“I’m not here to argue with you, man. I’m just a pastor trying to hear what you have to say. If I disagree with a few of your points about science, don’t get me wrong… I just see things differently than you do.” I went on, “Besides, I don’t have to prove God exists, anymore than you have to prove that He doesn’t. God believes in you, whether you believe in him or not.”
“Well, what do you think about suffering? Why does God allow so many people to die of starvation or diseases?”
“Suffering is bad and I don’t think God likes it.” I said.
“Well, what about the big bang theory? You know Carl Sagan was right when he discovered the big bang.” he replied.

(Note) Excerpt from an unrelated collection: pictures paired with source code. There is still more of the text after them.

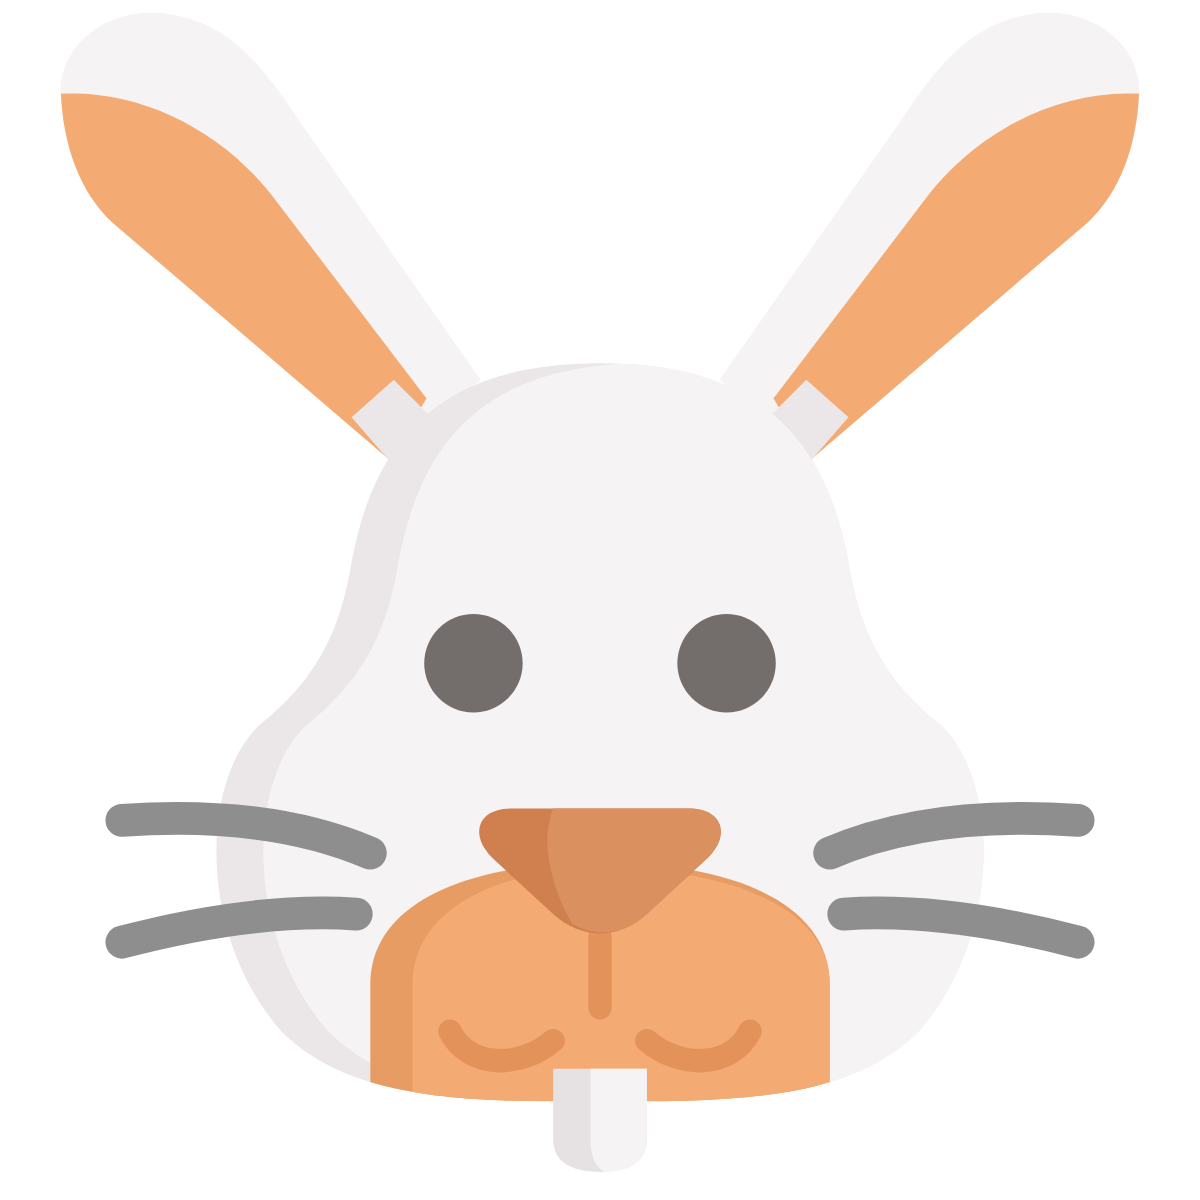
<!DOCTYPE html>
<html lang="en">
<head>
<meta charset="utf-8">
<title>Bunny Face</title>
<style>
  :root {
    --canvas: #ffffff;
    --fur: #f5f3f4;
    --fur-shade: #ebe6e7;
    --ear-inner: #f3ab73;
    --ear-inner-shade: #e79c63;
    --muzzle: #f3ab73;
    --muzzle-shade: #e79c63;
    --muzzle-line: #e3925a;
    --nose: #db9060;
    --nose-shade: #d0804f;
    --eye: #736e6c;
    --whisker: #8e8e8e;
    --tooth: #f5f3f4;
    --tooth-shade: #e6e1e2;
  }
  html, body {
    margin: 0;
    padding: 0;
    overflow: hidden;
    background: var(--canvas);
  }
  .canvas {
    width: 1200px;
    height: 1200px;
    display: block;
  }
</style>
</head>
<body>
<svg class="canvas" viewBox="0 0 512 512" role="img" aria-label="Bunny face icon">
  <defs>
    <path id="ear-outer" d="M26,42 C24,18 48,2 72,6 C98,10 112,28 128,52 L205,162 L168,196 L48,95 C34,82 27,62 26,42Z"/>
    <path id="ear-inner" d="M26,40 C60,38 96,56 118,86 L182,170 L166,196 L48,95 C34,82 27,62 26,40Z"/>
    <path id="ear-base" d="M150,178 L168,162 L196,190 L176,208Z"/>
    <path id="head-shape" d="M256,155 C190,155 160,185 150,240 C145,270 135,290 110,310 C85,335 85,400 120,440 C150,470 200,470 256,470 C312,470 362,470 392,440 C427,400 427,335 402,310 C377,290 367,270 362,240 C352,185 322,155 256,155Z"/>
    <clipPath id="head-clip"><use href="#head-shape"/></clipPath>
    <g id="ear">
      <use href="#ear-outer" fill="var(--fur)"/>
      <use href="#ear-inner" fill="var(--ear-inner)"/>
      <use href="#ear-base" fill="var(--fur-shade)"/>
    </g>
    <g id="whiskers" fill="none" stroke="var(--whisker)" stroke-width="14" stroke-linecap="round">
      <path d="M52,350 C95,347 130,352 158,364"/>
      <path d="M52,402 C90,392 122,388 152,390"/>
    </g>
  </defs>

  <g class="ears">
    <use href="#ear"/>
    <use href="#ear" transform="translate(512,0) scale(-1,1)"/>
  </g>

  <g class="head">
    <use href="#head-shape" fill="var(--fur-shade)"/>
    <g clip-path="url(#head-clip)">
      <use href="#head-shape" fill="var(--fur)" transform="translate(20,0)"/>
    </g>
  </g>

  <g class="eyes" fill="var(--eye)">
    <circle cx="202" cy="283" r="21"/>
    <circle cx="310" cy="283" r="21"/>
  </g>

  <g class="whisker-set">
    <use href="#whiskers"/>
    <use href="#whiskers" transform="translate(512,0) scale(-1,1)"/>
  </g>

  <g class="muzzle" clip-path="url(#head-clip)">
    <path d="M158,472 L158,420 C158,385 200,368 256,368 C312,368 354,385 354,420 L354,472Z" fill="var(--muzzle-shade)"/>
    <path d="M176,472 L176,420 C176,388 212,370 262,370 C314,372 354,388 354,420 L354,472Z" fill="var(--muzzle)"/>
    <g fill="none" stroke="var(--muzzle-line)" stroke-width="10" stroke-linecap="round">
      <path d="M192,440 C200,456 222,456 236,444"/>
      <path d="M320,440 C312,456 290,456 276,444"/>
      <path d="M256,400 L256,430"/>
    </g>
  </g>

  <g class="nose">
    <path d="M218,345 L294,345 C308,345 312,356 302,366 L276,390 C264,401 248,401 236,390 L210,366 C200,356 204,345 218,345Z" fill="var(--nose-shade)"/>
    <path d="M236,345 L294,345 C308,345 312,356 302,366 L276,390 C266,399 254,400 244,394 C236,380 230,360 236,345Z" fill="var(--nose)"/>
  </g>

  <g class="teeth">
    <path d="M236,456 L276,456 L276,486 C276,496 268,500 256,500 C244,500 236,496 236,486Z" fill="var(--tooth-shade)"/>
    <path d="M252,456 L276,456 L276,486 C276,496 268,500 258,500 C254,498 252,494 252,486Z" fill="var(--tooth)"/>
  </g>
</svg>
</body>
</html>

“Why do so many Christian people hate homosexuals and make life so hard for them?” he asked.
“I don’t know,” I said. “Maybe some Christians have personal bigotry and hatred issues toward those that aren’t like them… sort of like some atheists feel about Christians. Why do some atheists hate on Christians so much for believing other ways of faith?”

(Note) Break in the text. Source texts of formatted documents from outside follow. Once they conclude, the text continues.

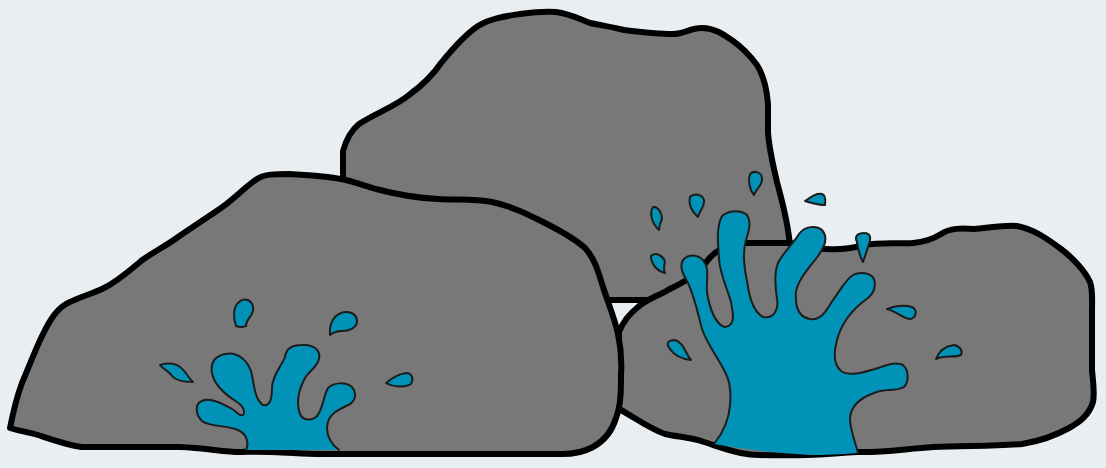
<!DOCTYPE html>
<html lang="en">
<head>
<meta charset="utf-8">
<title>Waves splashing on rocks</title>
<style>
  :root {
    --sky: #e8eef2;
    --rock: #787878;
    --water: #0093b7;
    --outline: #000;
    --water-line: #1c1c1c;
  }
  html, body { margin: 0; height: 100%; overflow: hidden; background: var(--sky); }
  .scene { display: block; width: 1106px; height: 468px; background: var(--sky); }
  .rock { fill: var(--rock); stroke: var(--outline); stroke-width: 6; stroke-linejoin: round; stroke-linecap: round; }
  .water { fill: var(--water); stroke: var(--water-line); stroke-width: 2; stroke-linejoin: round; stroke-linecap: round; }
</style>
</head>
<body>
<svg class="scene" viewBox="0 0 1106 468" role="img" aria-label="Three grey rocks with blue water splashing against them">
  <g class="rock">
    <path id="rock-back" d="M343 190V151Q348 133 359 124C376 113 396 106 409 95C424 84 433 75 441 63C450 52 463 36 478 26C491 18 507 16 520 14C535 12 546 11 556 12C571 14 579 19 590 23C604 26 613 27 624 30C640 32 657 34 673 34C685 34 689 28 702 28C715 28 724 35 733 41C743 48 751 57 757 65C764 76 767 91 768 104V132C769 149 773 165 777 182C782 201 788 221 790 246L740 300H500Z"/>
    <path id="rock-right" d="M619 332C623 322 629 314 638 307C647 299 658 296 668 290C682 283 697 276 707 261C714 252 726 245 740 243H790C805 245 814 249 826 249C842 250 852 248 865 245C880 242 897 244 913 243C925 242 933 239 941 234C950 228 961 228 974 229C988 228 1004 225 1017 226C1034 229 1049 240 1061 249C1073 258 1085 271 1090 282C1093 290 1092 300 1092 312V370C1093 382 1095 393 1093 402C1089 415 1080 422 1069 428C1053 437 1040 441 1022 444C990 447 962 445 933 447C904 449 880 453 857 452C835 453 812 456 791 455C775 455 760 456 747 454C732 452 717 446 704 442C690 437 678 437 665 434C648 428 634 417 619 409Z"/>
    <path id="rock-left" d="M10 428C13 413 17 396 22 383C29 367 35 350 43 334C50 320 56 310 66 304C79 297 92 294 104 288C118 281 129 271 141 261C153 252 166 246 178 237C194 226 208 217 221 208C235 198 245 187 257 179C264 174 276 174 289 174C306 175 326 176 341 179C354 181 366 187 380 190C399 195 419 198 438 199C457 200 476 199 492 202C511 206 527 214 543 222C559 230 574 238 585 248C596 260 599 275 604 290C609 305 615 320 618 334C621 348 622 360 621 375C621 390 621 405 616 418C612 431 604 441 593 447C584 452 575 454 562 454H320C300 454 270 451 240 452C225 452 205 448 180 447L82 447C67 445 53 440 38 435C28 432 19 431 10 428Z"/>
  </g>

  <g id="splash-left" class="water">
    <path stroke="none" d="M246 450C250 441 245 433 238 430C226 425 209 427 202 421C195 414 195 403 202 401C211 397 223 404 232 409C237 412 240 417 243 415C246 411 242 405 237 402C226 395 214 385 212 373C210 361 216 356 225 354C237 351 247 360 251 371C254 382 254 399 263 405C271 407 272 396 272 387C273 374 281 367 285 357C286 347 295 345 302 345C313 344 321 350 319 359C317 368 308 371 304 380C299 390 296 403 300 414C303 421 312 421 317 416C323 409 323 397 328 388C334 382 346 382 352 387C358 394 355 403 346 406C338 410 330 414 328 422C325 433 329 442 339 450Z"/>
    <path fill="none" d="M246 450C250 441 245 433 238 430C226 425 209 427 202 421C195 414 195 403 202 401C211 397 223 404 232 409C237 412 240 417 243 415C246 411 242 405 237 402C226 395 214 385 212 373C210 361 216 356 225 354C237 351 247 360 251 371C254 382 254 399 263 405C271 407 272 396 272 387C273 374 281 367 285 357C286 347 295 345 302 345C313 344 321 350 319 359C317 368 308 371 304 380C299 390 296 403 300 414C303 421 312 421 317 416C323 409 323 397 328 388C334 382 346 382 352 387C358 394 355 403 346 406C338 410 330 414 328 422C325 433 329 442 339 450"/>
    <path d="M236 326C233 317 233 307 239 302C244 297 252 300 253 307C255 315 246 318 246 326Q241 328 236 326Z"/>
    <path d="M330 335C329 325 333 316 341 313C349 310 357 314 357 321C357 328 349 331 342 331Q335 331 330 335Z"/>
    <path d="M160 365C167 363 175 363 180 367C186 371 188 378 193 382C184 382 176 381 172 376C169 371 163 369 160 365Z"/>
    <path d="M386 383C392 378 399 374 406 373C412 373 414 379 411 384C405 388 393 387 386 383Z"/>
  </g>

  <g id="splash-right" class="water">
    <path stroke="none" d="M714 444C722 434 729 421 730 405C731 394 731 384 726 374C719 359 707 344 702 329C698 314 695 298 688 283C683 274 679 267 683 260C688 254 697 254 703 260C710 268 706 280 707 292C709 306 715 325 725 327C736 326 733 313 731 302C727 288 720 274 719 259C718 244 716 227 722 216C729 210 740 210 746 214C752 221 749 231 746 240C742 253 744 267 747 281C749 294 752 311 763 317C774 319 779 309 777 299C775 286 774 273 778 263C784 251 794 243 799 234C805 226 816 225 822 230C829 238 824 248 818 256C810 267 798 279 796 292C795 305 798 317 810 319C822 321 827 309 833 300C840 291 845 280 853 275C860 271 871 273 874 279C877 289 872 296 864 301C851 311 841 325 837 340C834 351 833 364 841 371C850 377 864 372 875 369C885 366 895 361 903 365C909 370 909 382 904 387C896 392 884 388 874 393C860 398 851 406 850 418C850 430 855 441 858 453Q830 455 810 455Q765 453 714 444Z"/>
    <path fill="none" d="M714 444C722 434 729 421 730 405C731 394 731 384 726 374C719 359 707 344 702 329C698 314 695 298 688 283C683 274 679 267 683 260C688 254 697 254 703 260C710 268 706 280 707 292C709 306 715 325 725 327C736 326 733 313 731 302C727 288 720 274 719 259C718 244 716 227 722 216C729 210 740 210 746 214C752 221 749 231 746 240C742 253 744 267 747 281C749 294 752 311 763 317C774 319 779 309 777 299C775 286 774 273 778 263C784 251 794 243 799 234C805 226 816 225 822 230C829 238 824 248 818 256C810 267 798 279 796 292C795 305 798 317 810 319C822 321 827 309 833 300C840 291 845 280 853 275C860 271 871 273 874 279C877 289 872 296 864 301C851 311 841 325 837 340C834 351 833 364 841 371C850 377 864 372 875 369C885 366 895 361 903 365C909 370 909 382 904 387C896 392 884 388 874 393C860 398 851 406 850 418C850 430 855 441 858 453"/>
    <path d="M659 230C652 224 649 213 653 207C658 206 662 213 662 219Q659 225 659 230Z"/>
    <path d="M665 273C657 271 651 264 651 256C656 251 664 257 665 262Q663 268 665 273Z"/>
    <path d="M698 217C692 212 688 204 690 197C694 193 702 194 704 200C705 207 699 211 698 217Z"/>
    <path d="M754 195C749 189 748 180 750 174C754 170 762 172 762 179C762 186 756 189 754 195Z"/>
    <path d="M805 201C811 197 816 193 822 194C827 196 825 202 825 205C818 205 812 203 805 201Z"/>
    <path d="M863 262C859 255 858 249 857 242C854 236 858 233 864 233C871 233 871 238 869 244C867 251 865 256 863 262Z"/>
    <path d="M887 309C895 306 905 305 912 307C918 310 916 317 911 319C903 319 898 312 887 309Z"/>
    <path d="M691 360C682 359 674 355 670 349C665 343 669 340 675 340C684 343 685 353 691 360Z"/>
    <path d="M936 359C939 351 946 346 954 345C960 346 963 351 961 355C954 358 944 355 936 359Z"/>
  </g>
</svg>
</body>
</html>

“Good point,” he said. “But why do Christians think they are right, and everyone else is wrong?”
“I don’t know, but I don’t like it either. Don’t atheists do the same thing?” I responded.

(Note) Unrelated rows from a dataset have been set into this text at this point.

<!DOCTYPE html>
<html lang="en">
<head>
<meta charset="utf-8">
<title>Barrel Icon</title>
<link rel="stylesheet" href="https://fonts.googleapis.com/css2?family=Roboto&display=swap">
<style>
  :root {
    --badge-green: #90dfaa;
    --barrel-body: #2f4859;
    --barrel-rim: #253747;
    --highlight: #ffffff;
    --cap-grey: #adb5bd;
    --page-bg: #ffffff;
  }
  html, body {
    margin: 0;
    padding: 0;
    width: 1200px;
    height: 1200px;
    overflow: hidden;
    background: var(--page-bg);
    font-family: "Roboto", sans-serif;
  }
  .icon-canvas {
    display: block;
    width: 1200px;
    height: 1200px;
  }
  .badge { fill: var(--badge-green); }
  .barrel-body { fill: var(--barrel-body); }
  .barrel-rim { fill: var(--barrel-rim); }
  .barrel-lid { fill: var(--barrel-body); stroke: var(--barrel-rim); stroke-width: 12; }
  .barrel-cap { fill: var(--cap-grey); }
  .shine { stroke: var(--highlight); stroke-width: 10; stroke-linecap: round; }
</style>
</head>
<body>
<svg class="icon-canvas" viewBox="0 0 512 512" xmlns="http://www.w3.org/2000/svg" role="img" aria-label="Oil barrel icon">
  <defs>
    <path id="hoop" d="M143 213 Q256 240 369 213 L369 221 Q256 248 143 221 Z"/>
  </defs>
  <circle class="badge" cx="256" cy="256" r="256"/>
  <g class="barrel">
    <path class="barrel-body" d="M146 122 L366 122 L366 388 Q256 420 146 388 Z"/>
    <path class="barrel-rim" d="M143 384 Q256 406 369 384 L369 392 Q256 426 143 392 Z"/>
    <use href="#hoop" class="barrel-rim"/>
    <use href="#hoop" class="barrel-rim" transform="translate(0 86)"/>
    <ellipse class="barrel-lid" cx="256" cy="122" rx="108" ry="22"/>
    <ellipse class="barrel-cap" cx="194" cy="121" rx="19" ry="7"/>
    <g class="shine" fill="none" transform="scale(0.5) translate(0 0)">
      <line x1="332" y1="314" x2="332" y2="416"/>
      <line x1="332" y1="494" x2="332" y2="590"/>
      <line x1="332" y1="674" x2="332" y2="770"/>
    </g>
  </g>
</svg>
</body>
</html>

The jet fuel was beginning to wear off in his defensiveness and we began to see that we had more things in common than previously thought. He asked me about all the wars that were started by so called Christians in the past, and we talked about the spending of so much money on consumerism and greed by so called Christians. We went on for 90 minutes together and ended up deciding that some things are bigger than our little minds to figure out.
I kind of wrapped things up by saying, “You know what? For you to declare that you’re an atheist means that you have to have more faith than I do.” “What does that mean?” he responded. “Well,” I said, “Neither one of us can see God, taste him, touch him, feel him, hear him… but your faith (or belief in scientific reasoning) has to be greater than mine because I base all my understanding about God on the book that he wrote over the course of 1500 years with 30 some authors. You are basing your faith reasoning on so much more complexity than that… and even on things that haven’t been discovered yet. You have to have more faith than I do to disprove God.”
“I never thought of it like that.” he said.
“I haven’t either, but let’s meet up again sometime to talk about it.” and we wished each other well, shook hands and said goodbye.
We had talked about a lot of other things too, like his upbringing, his educational background, his parents’ style of discipline and his former church experiences, none of which were very positive for him. It stands to reason that a guy like this who came through so many confusing situations in his history is going to have a certain view of the church, God, Christians and the world perspective in which he lives. I have other paradigms through which I see the world. Who is right? Who is wrong?
When the “Bridge is out” in your faith, where do you turn? What do you reach for in seeking answers, in seeking comfort, in seeking something to believe in?
What kind of ways are you trying to prove that God exists, or doesn’t? Do you have to prove it? What compels you to live that way you do? I’d like to know your thoughts.